Data records.
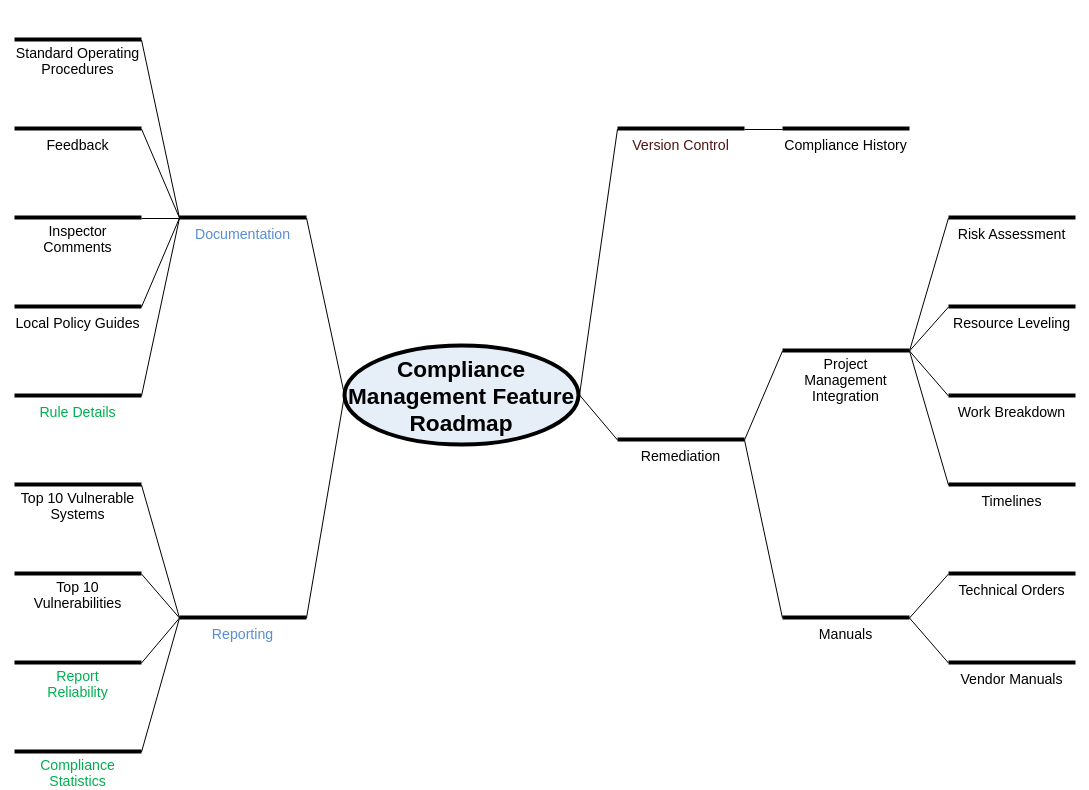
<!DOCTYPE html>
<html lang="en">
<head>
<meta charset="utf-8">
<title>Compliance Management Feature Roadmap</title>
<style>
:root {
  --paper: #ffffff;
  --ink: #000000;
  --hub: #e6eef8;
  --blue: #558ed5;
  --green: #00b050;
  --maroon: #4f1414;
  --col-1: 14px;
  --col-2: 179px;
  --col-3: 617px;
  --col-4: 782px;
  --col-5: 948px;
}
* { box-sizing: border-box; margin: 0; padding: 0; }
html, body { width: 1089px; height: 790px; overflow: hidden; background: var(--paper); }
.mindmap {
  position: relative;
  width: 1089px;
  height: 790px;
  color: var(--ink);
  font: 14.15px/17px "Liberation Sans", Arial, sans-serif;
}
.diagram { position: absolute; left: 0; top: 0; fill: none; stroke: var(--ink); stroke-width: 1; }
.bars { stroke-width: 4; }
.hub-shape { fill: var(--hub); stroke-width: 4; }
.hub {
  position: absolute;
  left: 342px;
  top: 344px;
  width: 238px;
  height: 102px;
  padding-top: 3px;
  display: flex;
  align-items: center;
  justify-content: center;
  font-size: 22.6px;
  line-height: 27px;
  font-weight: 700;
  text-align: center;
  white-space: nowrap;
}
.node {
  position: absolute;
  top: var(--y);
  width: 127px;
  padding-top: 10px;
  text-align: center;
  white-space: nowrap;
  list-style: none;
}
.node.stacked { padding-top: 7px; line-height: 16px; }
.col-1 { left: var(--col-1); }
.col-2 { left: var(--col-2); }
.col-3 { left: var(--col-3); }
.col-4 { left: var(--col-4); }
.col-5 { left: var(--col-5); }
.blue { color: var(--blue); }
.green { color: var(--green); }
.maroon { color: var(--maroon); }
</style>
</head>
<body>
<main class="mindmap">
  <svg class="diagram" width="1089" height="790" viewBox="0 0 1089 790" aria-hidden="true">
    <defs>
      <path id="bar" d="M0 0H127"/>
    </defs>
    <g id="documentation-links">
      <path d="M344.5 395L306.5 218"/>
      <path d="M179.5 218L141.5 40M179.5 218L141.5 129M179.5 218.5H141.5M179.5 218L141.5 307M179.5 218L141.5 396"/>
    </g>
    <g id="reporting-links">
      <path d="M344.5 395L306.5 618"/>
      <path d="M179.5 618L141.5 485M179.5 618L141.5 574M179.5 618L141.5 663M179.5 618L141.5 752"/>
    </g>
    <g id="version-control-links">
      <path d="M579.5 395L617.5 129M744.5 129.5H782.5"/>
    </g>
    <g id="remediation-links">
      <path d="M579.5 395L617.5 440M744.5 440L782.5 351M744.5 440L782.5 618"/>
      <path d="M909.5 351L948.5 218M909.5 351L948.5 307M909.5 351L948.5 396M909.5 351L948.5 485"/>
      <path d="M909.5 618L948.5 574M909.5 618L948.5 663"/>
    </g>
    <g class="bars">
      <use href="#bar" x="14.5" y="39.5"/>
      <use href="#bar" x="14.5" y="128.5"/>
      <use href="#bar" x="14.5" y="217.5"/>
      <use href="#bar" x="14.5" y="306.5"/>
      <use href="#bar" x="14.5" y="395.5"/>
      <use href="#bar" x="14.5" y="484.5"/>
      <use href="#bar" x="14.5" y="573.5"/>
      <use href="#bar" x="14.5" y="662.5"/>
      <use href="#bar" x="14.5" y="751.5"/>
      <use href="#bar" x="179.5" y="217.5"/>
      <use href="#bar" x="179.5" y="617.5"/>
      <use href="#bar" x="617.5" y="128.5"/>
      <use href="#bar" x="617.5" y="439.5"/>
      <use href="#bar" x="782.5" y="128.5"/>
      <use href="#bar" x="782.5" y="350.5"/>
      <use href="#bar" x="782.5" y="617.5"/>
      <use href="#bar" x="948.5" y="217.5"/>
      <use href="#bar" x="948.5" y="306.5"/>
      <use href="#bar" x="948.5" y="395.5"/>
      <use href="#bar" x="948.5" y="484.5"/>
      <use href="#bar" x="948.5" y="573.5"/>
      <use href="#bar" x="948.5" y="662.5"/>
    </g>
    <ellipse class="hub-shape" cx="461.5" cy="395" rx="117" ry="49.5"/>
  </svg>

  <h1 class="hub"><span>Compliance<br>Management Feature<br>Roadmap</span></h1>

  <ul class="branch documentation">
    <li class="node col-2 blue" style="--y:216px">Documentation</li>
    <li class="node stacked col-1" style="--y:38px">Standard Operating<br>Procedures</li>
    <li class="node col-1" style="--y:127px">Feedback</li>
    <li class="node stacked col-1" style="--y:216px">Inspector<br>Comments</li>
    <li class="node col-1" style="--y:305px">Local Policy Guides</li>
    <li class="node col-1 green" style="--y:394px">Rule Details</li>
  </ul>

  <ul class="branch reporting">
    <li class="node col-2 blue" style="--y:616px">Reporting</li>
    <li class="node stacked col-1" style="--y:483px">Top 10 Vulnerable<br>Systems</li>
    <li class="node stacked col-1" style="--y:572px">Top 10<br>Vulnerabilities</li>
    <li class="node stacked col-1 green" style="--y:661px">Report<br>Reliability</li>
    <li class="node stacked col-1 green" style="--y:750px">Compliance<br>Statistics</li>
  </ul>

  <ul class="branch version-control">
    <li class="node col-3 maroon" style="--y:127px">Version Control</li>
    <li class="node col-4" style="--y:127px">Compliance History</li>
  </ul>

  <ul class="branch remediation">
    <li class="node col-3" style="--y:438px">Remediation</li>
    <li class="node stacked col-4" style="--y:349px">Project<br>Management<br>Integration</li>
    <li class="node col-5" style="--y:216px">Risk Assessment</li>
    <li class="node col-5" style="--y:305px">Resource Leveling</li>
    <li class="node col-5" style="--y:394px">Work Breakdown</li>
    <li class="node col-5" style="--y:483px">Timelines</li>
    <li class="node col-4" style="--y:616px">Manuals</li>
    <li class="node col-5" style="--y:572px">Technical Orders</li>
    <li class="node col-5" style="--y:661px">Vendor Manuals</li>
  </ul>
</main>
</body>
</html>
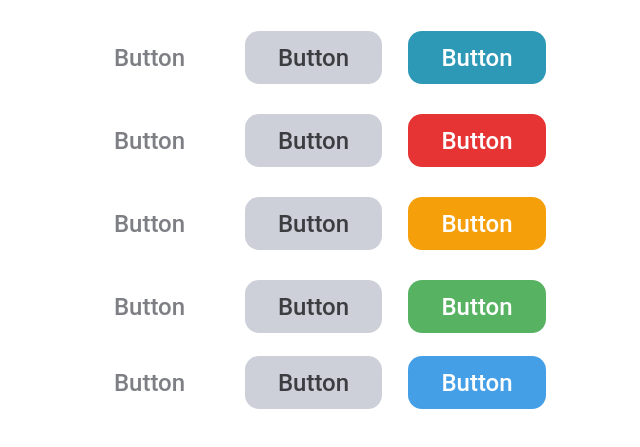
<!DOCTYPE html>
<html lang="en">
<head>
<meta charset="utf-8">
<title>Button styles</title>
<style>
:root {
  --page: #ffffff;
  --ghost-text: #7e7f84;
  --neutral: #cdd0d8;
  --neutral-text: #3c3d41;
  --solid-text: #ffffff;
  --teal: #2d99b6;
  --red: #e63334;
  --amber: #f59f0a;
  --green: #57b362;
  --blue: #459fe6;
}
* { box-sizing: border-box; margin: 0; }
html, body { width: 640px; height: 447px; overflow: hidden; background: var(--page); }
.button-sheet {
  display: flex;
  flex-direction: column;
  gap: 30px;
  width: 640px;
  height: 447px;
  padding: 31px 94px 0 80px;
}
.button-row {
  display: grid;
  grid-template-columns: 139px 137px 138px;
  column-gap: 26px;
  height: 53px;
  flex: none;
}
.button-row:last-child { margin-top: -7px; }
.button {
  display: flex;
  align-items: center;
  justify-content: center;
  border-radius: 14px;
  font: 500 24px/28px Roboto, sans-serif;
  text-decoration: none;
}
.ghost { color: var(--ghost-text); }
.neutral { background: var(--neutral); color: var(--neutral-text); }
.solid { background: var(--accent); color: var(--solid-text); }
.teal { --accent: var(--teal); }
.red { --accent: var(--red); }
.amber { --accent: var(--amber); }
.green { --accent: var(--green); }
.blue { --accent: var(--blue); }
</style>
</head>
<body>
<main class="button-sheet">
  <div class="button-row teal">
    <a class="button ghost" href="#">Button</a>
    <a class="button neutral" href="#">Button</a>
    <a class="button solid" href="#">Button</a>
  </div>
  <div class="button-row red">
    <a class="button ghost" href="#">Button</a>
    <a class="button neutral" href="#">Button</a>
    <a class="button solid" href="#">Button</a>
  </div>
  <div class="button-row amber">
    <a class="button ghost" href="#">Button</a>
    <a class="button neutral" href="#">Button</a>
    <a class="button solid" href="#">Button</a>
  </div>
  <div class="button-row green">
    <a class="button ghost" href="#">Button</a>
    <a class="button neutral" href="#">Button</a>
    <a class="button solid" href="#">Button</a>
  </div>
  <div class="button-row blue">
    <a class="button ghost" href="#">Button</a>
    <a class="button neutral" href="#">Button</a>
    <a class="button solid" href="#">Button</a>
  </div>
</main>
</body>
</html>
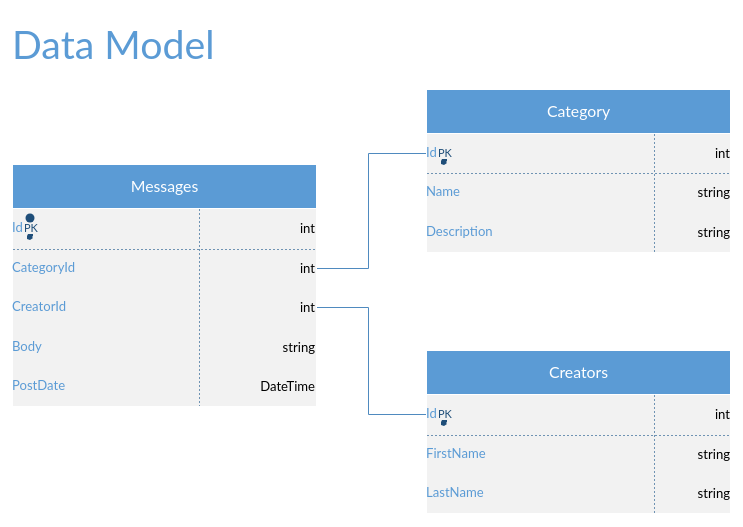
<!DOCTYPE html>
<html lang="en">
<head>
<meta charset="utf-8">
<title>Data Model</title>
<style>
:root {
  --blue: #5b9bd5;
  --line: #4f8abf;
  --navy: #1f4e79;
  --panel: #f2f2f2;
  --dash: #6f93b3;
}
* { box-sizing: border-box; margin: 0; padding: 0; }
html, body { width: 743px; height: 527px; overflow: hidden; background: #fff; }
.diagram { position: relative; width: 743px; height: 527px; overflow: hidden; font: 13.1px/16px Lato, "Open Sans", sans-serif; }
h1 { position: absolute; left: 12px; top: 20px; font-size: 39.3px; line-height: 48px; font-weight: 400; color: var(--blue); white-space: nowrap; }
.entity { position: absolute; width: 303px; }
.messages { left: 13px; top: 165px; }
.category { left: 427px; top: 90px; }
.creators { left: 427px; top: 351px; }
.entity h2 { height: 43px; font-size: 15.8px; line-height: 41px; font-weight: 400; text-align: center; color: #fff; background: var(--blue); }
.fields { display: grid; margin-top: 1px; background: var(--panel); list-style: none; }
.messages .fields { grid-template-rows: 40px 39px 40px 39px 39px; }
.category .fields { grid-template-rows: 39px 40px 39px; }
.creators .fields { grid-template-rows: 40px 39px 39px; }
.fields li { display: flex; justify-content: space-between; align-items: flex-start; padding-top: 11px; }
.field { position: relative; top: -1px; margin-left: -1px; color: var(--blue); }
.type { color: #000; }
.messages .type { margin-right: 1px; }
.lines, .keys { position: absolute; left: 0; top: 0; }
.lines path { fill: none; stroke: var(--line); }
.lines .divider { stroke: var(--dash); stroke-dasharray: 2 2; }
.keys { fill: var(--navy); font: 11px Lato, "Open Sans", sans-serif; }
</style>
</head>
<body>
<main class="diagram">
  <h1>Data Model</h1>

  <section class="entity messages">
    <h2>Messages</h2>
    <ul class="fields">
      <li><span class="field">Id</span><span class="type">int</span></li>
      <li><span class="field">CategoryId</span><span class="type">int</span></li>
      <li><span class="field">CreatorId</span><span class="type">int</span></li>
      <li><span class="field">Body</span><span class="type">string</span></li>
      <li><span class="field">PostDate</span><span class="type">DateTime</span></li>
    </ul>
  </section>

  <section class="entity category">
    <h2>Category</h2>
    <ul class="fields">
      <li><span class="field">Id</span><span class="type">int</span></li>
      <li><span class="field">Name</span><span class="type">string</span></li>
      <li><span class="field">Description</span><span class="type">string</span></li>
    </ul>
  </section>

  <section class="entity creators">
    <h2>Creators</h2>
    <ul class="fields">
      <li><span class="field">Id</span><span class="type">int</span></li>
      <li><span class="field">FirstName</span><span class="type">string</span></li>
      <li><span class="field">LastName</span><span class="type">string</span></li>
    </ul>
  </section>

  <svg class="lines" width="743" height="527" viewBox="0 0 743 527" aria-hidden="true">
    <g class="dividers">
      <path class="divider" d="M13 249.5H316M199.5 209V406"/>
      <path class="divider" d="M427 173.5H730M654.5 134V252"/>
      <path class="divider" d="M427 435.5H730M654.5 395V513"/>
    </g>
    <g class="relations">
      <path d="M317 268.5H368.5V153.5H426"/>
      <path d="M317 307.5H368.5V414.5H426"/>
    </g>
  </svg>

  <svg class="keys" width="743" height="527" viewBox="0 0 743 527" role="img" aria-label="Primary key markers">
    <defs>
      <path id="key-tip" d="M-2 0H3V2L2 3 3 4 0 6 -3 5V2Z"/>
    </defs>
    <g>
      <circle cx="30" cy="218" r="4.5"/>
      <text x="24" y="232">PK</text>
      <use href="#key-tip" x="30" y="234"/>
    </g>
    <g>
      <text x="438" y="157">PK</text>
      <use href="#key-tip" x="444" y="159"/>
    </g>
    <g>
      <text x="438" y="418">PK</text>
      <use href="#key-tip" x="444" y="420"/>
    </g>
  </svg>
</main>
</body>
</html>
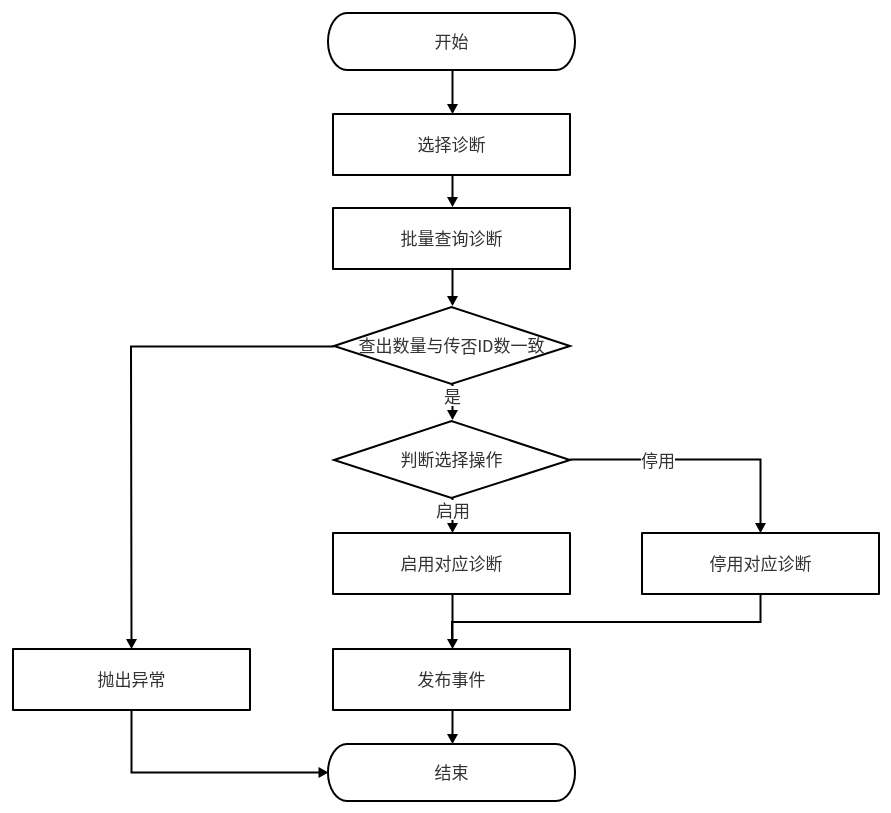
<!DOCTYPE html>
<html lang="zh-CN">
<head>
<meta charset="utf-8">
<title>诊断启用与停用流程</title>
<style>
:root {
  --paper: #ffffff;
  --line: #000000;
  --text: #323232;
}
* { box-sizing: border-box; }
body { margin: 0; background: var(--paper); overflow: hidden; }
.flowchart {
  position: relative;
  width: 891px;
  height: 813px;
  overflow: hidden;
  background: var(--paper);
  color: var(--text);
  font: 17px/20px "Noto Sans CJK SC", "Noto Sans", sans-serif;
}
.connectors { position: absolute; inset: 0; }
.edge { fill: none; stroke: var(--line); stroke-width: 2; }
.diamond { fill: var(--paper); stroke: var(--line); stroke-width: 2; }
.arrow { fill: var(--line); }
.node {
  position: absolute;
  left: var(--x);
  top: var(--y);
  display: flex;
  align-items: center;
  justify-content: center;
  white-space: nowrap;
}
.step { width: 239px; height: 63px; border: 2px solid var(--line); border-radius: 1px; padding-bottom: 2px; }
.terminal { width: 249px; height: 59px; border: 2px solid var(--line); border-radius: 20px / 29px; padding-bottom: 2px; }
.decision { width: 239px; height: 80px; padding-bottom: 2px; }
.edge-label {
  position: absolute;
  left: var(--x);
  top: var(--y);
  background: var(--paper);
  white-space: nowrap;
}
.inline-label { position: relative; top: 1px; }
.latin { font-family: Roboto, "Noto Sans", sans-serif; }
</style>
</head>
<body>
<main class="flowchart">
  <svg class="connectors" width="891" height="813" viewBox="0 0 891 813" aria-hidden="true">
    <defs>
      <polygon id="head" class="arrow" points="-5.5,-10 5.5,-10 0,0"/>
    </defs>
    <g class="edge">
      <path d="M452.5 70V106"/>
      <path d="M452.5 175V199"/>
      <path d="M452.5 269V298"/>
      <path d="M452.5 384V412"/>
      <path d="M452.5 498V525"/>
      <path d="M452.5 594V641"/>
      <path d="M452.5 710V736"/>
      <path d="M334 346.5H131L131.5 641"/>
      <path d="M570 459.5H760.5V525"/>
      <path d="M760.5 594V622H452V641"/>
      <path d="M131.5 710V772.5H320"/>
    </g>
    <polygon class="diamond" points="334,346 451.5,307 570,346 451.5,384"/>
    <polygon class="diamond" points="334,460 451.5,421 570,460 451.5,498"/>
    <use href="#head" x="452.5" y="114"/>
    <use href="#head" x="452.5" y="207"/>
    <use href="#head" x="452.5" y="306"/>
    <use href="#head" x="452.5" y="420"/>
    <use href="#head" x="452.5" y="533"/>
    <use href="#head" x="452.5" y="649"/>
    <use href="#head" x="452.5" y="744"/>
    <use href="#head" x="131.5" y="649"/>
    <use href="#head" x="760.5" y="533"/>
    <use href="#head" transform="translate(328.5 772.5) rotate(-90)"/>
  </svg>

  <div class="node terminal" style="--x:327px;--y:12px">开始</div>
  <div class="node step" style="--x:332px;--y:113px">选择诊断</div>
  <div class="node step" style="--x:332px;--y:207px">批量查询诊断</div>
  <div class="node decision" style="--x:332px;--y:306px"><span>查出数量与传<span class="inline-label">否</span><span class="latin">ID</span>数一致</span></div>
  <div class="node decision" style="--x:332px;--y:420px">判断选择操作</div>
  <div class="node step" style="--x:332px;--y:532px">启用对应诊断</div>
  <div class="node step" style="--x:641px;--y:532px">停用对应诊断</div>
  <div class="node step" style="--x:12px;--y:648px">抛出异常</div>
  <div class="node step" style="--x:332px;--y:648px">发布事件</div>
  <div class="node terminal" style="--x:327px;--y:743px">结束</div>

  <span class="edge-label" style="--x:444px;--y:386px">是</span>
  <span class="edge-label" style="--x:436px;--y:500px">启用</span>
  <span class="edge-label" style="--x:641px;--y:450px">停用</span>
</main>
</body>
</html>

Task directions.
The answer must be a single number: how many lines in the records above contain the word "blue".

Answer below.
11